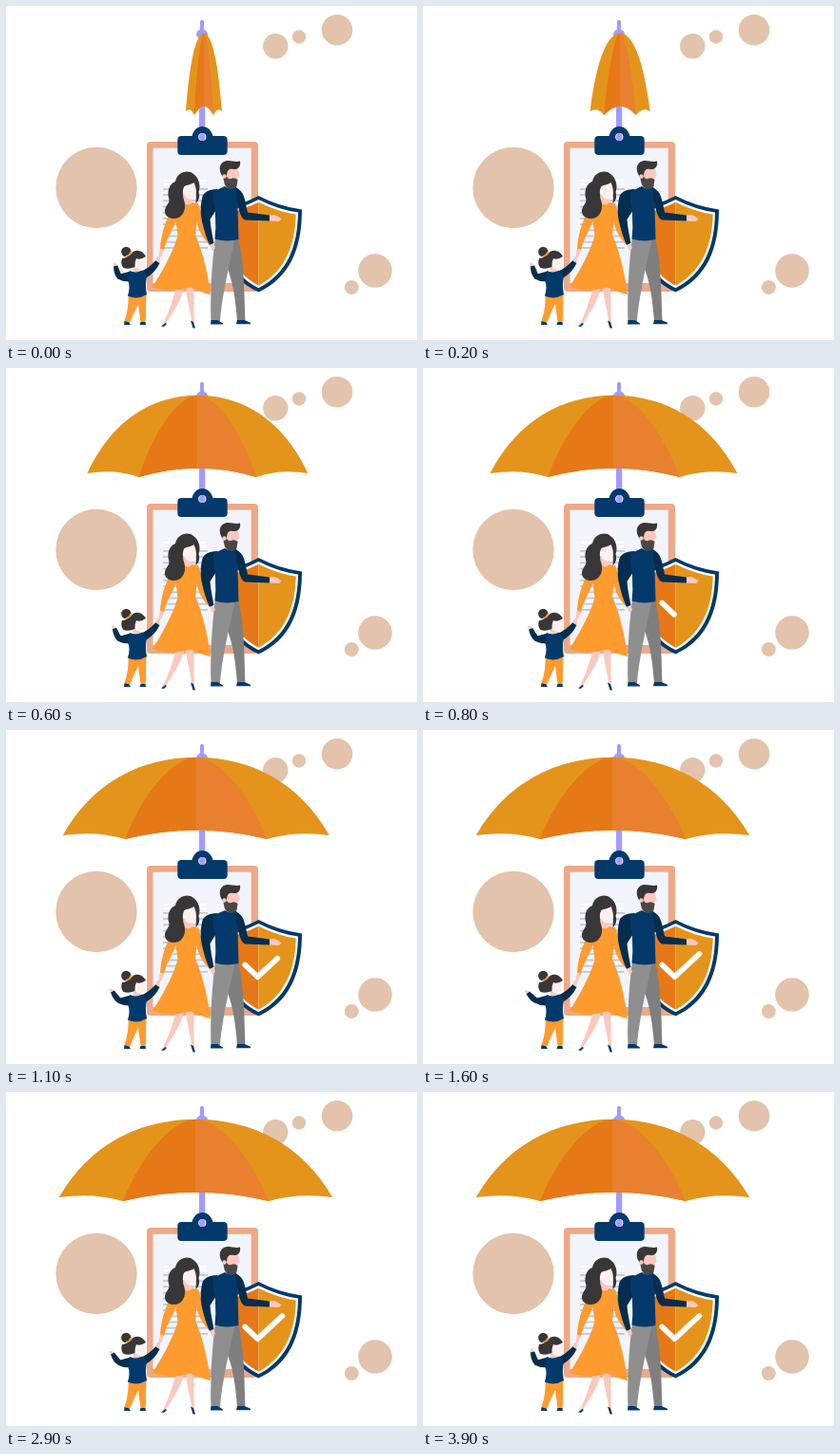
Write an HTML page that moves like this. It is 432 by 352 pixels and loops after 4000 ms.

```html
<!DOCTYPE html>
<html lang="en">
<head>
<meta charset="utf-8">
<title>Family cover</title>
<style>
html, body { margin: 0; width: 100%; height: 100%; overflow: hidden; background: #fff; }
svg { display: block; width: 432px; height: 352px; }
.tan { fill: #e3c3ab; }
.navy { fill: #043a6b; }
.sleeve { fill: #052d4e; }
.dark { fill: #393637; }
.beard { fill: #4a4747; }
.skin { fill: #fbc8bd; }
.pale { fill: #fff0ed; }
.dress { fill: #fd9b2e; }
.amber { fill: #e4941b; }
.rust { fill: #e67817; }
.lilac { fill: #a29bfe; }
.line { fill: none; stroke-linecap: round; stroke-linejoin: round; }
</style>
</head>
<body>
<svg viewBox="0 0 432 352" xmlns="http://www.w3.org/2000/svg">
  <g class="tan">
    <circle cx="95" cy="191.5" r="42.7"/>
    <circle cx="283.3" cy="42.3" r="13.2"/>
    <circle cx="308" cy="32.5" r="7.2"/>
    <circle cx="348" cy="25.2" r="16.3"/>
    <circle cx="388" cy="279" r="17.8"/>
    <circle cx="363.3" cy="296.5" r="7.5"/>
  </g>

  <!-- clipboard -->
  <rect x="148" y="143" width="117" height="158" rx="4" fill="#eda988"/>
  <rect x="154.5" y="149.7" width="103.2" height="142.3" fill="#f2f4fb"/>
  <g id="rows"></g>

  <!-- umbrella -->
  <path class="lilac" d="M203 30H209.3V137H203ZM204 16Q206 13.5 208 16V26H204ZM200 31Q200 24.5 206 24.5T212.3 31L209 34H203Z"/>
  <g id="canopy">
    <path class="amber" d="M-153.5 111C-122 56 -70 28.7 -9.8 28.7S102.4 56 133.9 111Q98 106 66.7 115Q-9.8 96.5 -86.3 115Q-117 106 -153.5 111Z"/>
    <path class="rust" d="M-9.8 28.7C-36 30 -67 67 -86.3 115Q-48 105.75 -9.8 105.75Z"/>
    <path fill="#e88030" d="M-9.8 28.7C16.4 30 47.4 67 66.7 115Q28.4 105.75 -9.8 105.75Z"/>
  </g>

  <path class="navy" d="M184.5 137H195.5C197 131 201 127 206.3 127S216 131 217.5 137H228.5Q232.7 137 232.7 141V153Q232.7 157 228.5 157H184.5Q180.3 157 180.3 153V141Q180.3 137 184.5 137Z"/>
  <circle cx="206.3" cy="138" r="4.1" fill="#fff"/>
  <ellipse class="lilac" cx="206.2" cy="138" rx="3.2" ry="4"/>

  <!-- shield -->
  <path class="navy" d="M265.5 200Q286 211 311 214.5C311 255 299 286 265.5 301.5C232 286 220 255 220 214.5Q245 211 265.5 200Z"/>
  <path fill="#fff" d="M265.5 204Q286 214.500 307 217.600C306.500 254 295.500 282 265.500 297.300C235.500 282 224.500 254 224 217.600Q245 214.500 265.500 204Z"/>
  <path class="rust" d="M265.500 206.700Q246 216.500 226.300 219.600C227 253 238 280 265.500 294.700Z"/>
  <path class="amber" d="M265.500 206.700Q285 216.500 304.700 219.600C304 253 293 280 265.500 294.700Z"/>
  <path id="check" class="line" pathLength="1" stroke="#fff" stroke-width="5.800" d="M251.300 247.500L264.500 260.200L290.400 236"/>

  <!-- woman -->
  <path class="skin" d="M179 297H187C184 312 174 324 167.500 336L165 334.500C172 322 175 309 179 297ZM189 297H197C198 310 197 322 198 334L195.500 335C194 321 190 309 189 297Z"/>
  <path class="navy" d="M167.500 334L169 335L166 338L163 337.500ZM194 331.500L197 333L199 339.500H196.500Z"/>
  <path class="skin" d="M187 198H195L196.500 210L191 214L185 209Z"/>
  <path class="dress" d="M180 209L187 207Q191 212 196 207L202 208C205 216 208 232 216 249L213 251C206 243 202 236 200.500 227L199 241C206 257 212 280 215 304Q205 302 194 296.500Q173 303 154 296C164 280 175 261 180.500 242L178.500 227C174 238 169 245 166 257L162 256C162.500 242 168 225 174 215Z"/>
  <path class="pale" d="M185.500 188L198 184Q202 194 198.500 201Q195.500 205 191 203Q186 200 185.500 188Z"/>
  <path class="dark" d="M178 185C180 175 191 172 197 177C203 181 205 190 202.500 196C204 201 203 205 199.500 208C200 200 201 193 197.500 186C194 189 190 188 187.500 190C185 194 186 198 186.500 203C189 209 188.500 216 185 220C181 226 170 225 167.500 219C165 212 172 209 171.500 204C169 196 171 188 178 185Z"/>
  <path class="skin" d="M161.800 256L166 257L163.500 264L160 266Z"/>

  <!-- man -->
  <path class="skin" d="M275 220.500L282 220Q287 221.500 289.500 224.500L287 227L276 226.500Z"/>
  <path fill="#7f7f7f" d="M227 244H243.800C250 266 250.500 300 251.500 332H243C241 306 238 288 231 272Z"/>
  <path fill="#8f8f8f" d="M220 244H241C237 264 228 298 225 332H215.500C214.500 300 217 266 220 244Z"/>
  <path class="navy" d="M215.500 331H222.500L228 334.500V335.500H215ZM243 331H250.500L257 333.800V335.300H242Z"/>
  <path class="sleeve" d="M222 193C213 193.500 207 196 206 203C204 212 204.500 220 206 227C208 236 210.500 244 214 252L218.500 250C217 242 215 233 214.500 225L222 213Z"/>
  <path class="skin" d="M231 182H241V194Q236 198 231 193Z"/>
  <path class="navy" d="M218 195Q224 193 230 190Q236 194.500 241 190L245 194L243.500 210L244.500 246Q232 249 219.500 245.500Q222 222 218 207Z"/>
  <path class="sleeve" d="M241.500 192C248 193.500 250 200 251.500 206L254 217.500L277 220.500V226.500L251 225.500C246 223 245 214 242.500 206Z"/>
  <path class="skin" d="M214 252L218.500 250L220 255L217 258Z"/>
  <path class="skin" d="M230 169H243.500L245.500 179L243.500 181V186H231Z"/>
  <path class="beard" d="M228.500 178L231.500 178.500Q233 183 236.500 182Q240 180 243.500 183L242.500 190Q239.500 194 234.500 192.500Q228 190 228.500 178Z"/>
  <path class="dark" d="M226.500 178C223 171 225 165 230.500 163.500C235 162 241 165 246 163.500C247 169 244 172.500 239 172C235 171.500 232.500 172 232 179L228.500 181Z"/>
  <circle class="skin" cx="229.500" cy="179.500" r="2.200"/>

  <!-- girl -->
  <path class="dress" d="M128.500 303H148C146 314 148 324 146.500 333H141.500L139 314Q134 324 130 334L124.500 332C128 322 129 313 128.500 303Z"/>
  <path class="navy" d="M124.500 332L129.500 333.500L131 336H124ZM141.500 333H146.500L147 336H140.500Z"/>
  <g id="wave">
    <path class="skin" d="M113 275L112.500 270.500L115.500 271L117.500 275Z"/>
    <path class="sleeve" d="M113 274.500L117.300 273.500L121.500 284Q121.500 288.500 117.500 287.500Q113.500 284 113 274.500Z"/>
  </g>
  <path class="sleeve" d="M118 283L131 279.500L131 290Q123 291 117.500 287.500ZM142 279.500Q150 276.500 157.500 268L161.500 271Q157 281 146.500 287Z"/>
  <path class="skin" d="M157.500 268.500L159 264L162 265L161.500 271Z"/>
  <path class="skin" d="M134 273H141V280Q137 282 133.500 279Z"/>
  <path class="navy" d="M130 279Q137 282 143 278.500L148 285Q146 295 148 304Q138 310 128 305.500Q131 296 128 289Z"/>
  <path class="pale" d="M132.500 266L145.500 262C149 270 146.500 277.500 140.500 278Q134 277 132.500 266Z"/>
  <path class="dark" d="M131 262C134 256 143 256 147 264Q141 268 137 266Q135 270 135.500 275Q129 278 123.500 276Q120 272 122 266Q126 266 131 262Z"/>
  <circle class="dark" cx="126.300" cy="259" r="5.200"/>
  <path class="line" stroke="#fd9b2e" stroke-width="1.600" d="M126.500 263.500Q130 263 131 259.500"/>
</svg>
<script>
const LOOP = 4000, STEP = 100;
const get = id => document.getElementById(id);
const canopy = get('canopy'), check = get('check'), wave = get('wave');

const row = (x, y, w, color) =>
  `<rect x="${x}" y="${y}" width="${w}" height="1.8" fill="${color}"/>`;
let rows = row(166, 183, 45, '#fff') + row(166, 187, 45, '#fff');
for (let i = 0; i < 11; i++) rows += row(165, 192 + i * 6.2, i % 4 === 3 ? 42 : 47, '#bdc9df');
get('rows').innerHTML = rows;

const clamp = v => Math.min(1, Math.max(0, v));

// cubic-bezier(.33, 0, 0, 1)
function ease(v) {
  const x = clamp(v);
  const curve = (s, a, b) => 3 * s * (1 - s) ** 2 * a + 3 * s * s * (1 - s) * b + s ** 3;
  let lo = 0, hi = 1;
  for (let i = 0; i < 24; i++) {
    const mid = (lo + hi) / 2;
    if (curve(mid, .33, 0) < x) lo = mid; else hi = mid;
  }
  return curve(lo, 0, 1);
}

function draw(ms) {
  const t = Math.floor((ms % LOOP) / STEP) * STEP;

  const spread = (19 + 125 * ease(t / 1500)) / 144;
  canopy.setAttribute('transform', `translate(209.3 0) scale(${spread} 1)`);

  const drawn = ease((t - 600) / 1000);
  check.setAttribute('visibility', drawn > 0 ? 'visible' : 'hidden');
  check.setAttribute('stroke-dasharray', `${drawn} 2`);

  const turn = -15 * (1 - Math.cos(2 * Math.PI * t / LOOP));
  wave.setAttribute('transform', `rotate(${turn} 119 285.5)`);
}

const start = performance.now();
function tick() {
  draw(performance.now() - start);
  requestAnimationFrame(tick);
}
tick();
</script>
</body>
</html>
```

□ □ □ □ □

Copy down every line of the material above that includes the string "width".

html, body { margin: 0; width: 100%; height: 100%; overflow: hidden; background: #fff; }
svg { display: block; width: 432px; height: 352px; }
  <rect x="148" y="143" width="117" height="158" rx="4" fill="#eda988"/>
  <rect x="154.5" y="149.7" width="103.2" height="142.3" fill="#f2f4fb"/>
  <path id="check" class="line" pathLength="1" stroke="#fff" stroke-width="5.800" d="M251.300 247.500L264.500 260.200L290.400 236"/>
  <path class="line" stroke="#fd9b2e" stroke-width="1.600" d="M126.500 263.500Q130 263 131 259.500"/>
  `<rect x="${x}" y="${y}" width="${w}" height="1.8" fill="${color}"/>`;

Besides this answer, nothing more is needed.